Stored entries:

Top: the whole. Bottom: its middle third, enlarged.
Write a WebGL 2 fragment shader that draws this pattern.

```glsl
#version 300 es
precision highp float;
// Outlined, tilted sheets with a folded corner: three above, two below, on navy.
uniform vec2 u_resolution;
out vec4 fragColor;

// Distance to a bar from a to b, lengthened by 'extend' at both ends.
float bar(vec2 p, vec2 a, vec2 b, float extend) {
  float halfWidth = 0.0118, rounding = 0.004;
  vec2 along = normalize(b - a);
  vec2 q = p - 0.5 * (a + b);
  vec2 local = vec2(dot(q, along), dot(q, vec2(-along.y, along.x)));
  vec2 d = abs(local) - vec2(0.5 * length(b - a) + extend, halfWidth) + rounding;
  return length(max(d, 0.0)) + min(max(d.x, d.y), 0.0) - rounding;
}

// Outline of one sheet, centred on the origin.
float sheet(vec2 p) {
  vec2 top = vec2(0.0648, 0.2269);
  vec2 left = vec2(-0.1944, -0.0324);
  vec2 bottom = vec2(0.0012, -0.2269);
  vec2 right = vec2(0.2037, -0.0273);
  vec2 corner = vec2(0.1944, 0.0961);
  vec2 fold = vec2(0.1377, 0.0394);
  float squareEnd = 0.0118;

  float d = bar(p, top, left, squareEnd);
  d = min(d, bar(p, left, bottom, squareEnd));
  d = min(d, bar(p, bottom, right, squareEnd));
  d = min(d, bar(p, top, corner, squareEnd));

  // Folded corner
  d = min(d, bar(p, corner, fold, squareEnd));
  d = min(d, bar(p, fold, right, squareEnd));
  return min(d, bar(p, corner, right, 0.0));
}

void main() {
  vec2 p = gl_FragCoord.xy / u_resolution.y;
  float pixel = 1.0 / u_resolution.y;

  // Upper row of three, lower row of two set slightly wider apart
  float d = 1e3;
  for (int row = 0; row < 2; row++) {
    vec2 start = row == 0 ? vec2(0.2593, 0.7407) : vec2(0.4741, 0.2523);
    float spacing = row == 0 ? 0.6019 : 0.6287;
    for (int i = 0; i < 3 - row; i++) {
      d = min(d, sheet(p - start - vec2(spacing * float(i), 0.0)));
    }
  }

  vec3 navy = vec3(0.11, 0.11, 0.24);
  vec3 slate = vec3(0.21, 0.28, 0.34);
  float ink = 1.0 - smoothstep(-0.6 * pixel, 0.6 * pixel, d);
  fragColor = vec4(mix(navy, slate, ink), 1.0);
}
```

__Task to carry out__
Reproduce the data exactly. All of it is needed.

__Exercise result__
Top: the whole. Bottom: its middle third, enlarged.
Write a WebGL 2 fragment shader that draws this pattern.

```glsl
#version 300 es
precision highp float;
// Outlined, tilted sheets with a folded corner: three above, two below, on navy.
uniform vec2 u_resolution;
out vec4 fragColor;

// Distance to a bar from a to b, lengthened by 'extend' at both ends.
float bar(vec2 p, vec2 a, vec2 b, float extend) {
  float halfWidth = 0.0118, rounding = 0.004;
  vec2 along = normalize(b - a);
  vec2 q = p - 0.5 * (a + b);
  vec2 local = vec2(dot(q, along), dot(q, vec2(-along.y, along.x)));
  vec2 d = abs(local) - vec2(0.5 * length(b - a) + extend, halfWidth) + rounding;
  return length(max(d, 0.0)) + min(max(d.x, d.y), 0.0) - rounding;
}

// Outline of one sheet, centred on the origin.
float sheet(vec2 p) {
  vec2 top = vec2(0.0648, 0.2269);
  vec2 left = vec2(-0.1944, -0.0324);
  vec2 bottom = vec2(0.0012, -0.2269);
  vec2 right = vec2(0.2037, -0.0273);
  vec2 corner = vec2(0.1944, 0.0961);
  vec2 fold = vec2(0.1377, 0.0394);
  float squareEnd = 0.0118;

  float d = bar(p, top, left, squareEnd);
  d = min(d, bar(p, left, bottom, squareEnd));
  d = min(d, bar(p, bottom, right, squareEnd));
  d = min(d, bar(p, top, corner, squareEnd));

  // Folded corner
  d = min(d, bar(p, corner, fold, squareEnd));
  d = min(d, bar(p, fold, right, squareEnd));
  return min(d, bar(p, corner, right, 0.0));
}

void main() {
  vec2 p = gl_FragCoord.xy / u_resolution.y;
  float pixel = 1.0 / u_resolution.y;

  // Upper row of three, lower row of two set slightly wider apart
  float d = 1e3;
  for (int row = 0; row < 2; row++) {
    vec2 start = row == 0 ? vec2(0.2593, 0.7407) : vec2(0.4741, 0.2523);
    float spacing = row == 0 ? 0.6019 : 0.6287;
    for (int i = 0; i < 3 - row; i++) {
      d = min(d, sheet(p - start - vec2(spacing * float(i), 0.0)));
    }
  }

  vec3 navy = vec3(0.11, 0.11, 0.24);
  vec3 slate = vec3(0.21, 0.28, 0.34);
  float ink = 1.0 - smoothstep(-0.6 * pixel, 0.6 * pixel, d);
  fragColor = vec4(mix(navy, slate, ink), 1.0);
}
```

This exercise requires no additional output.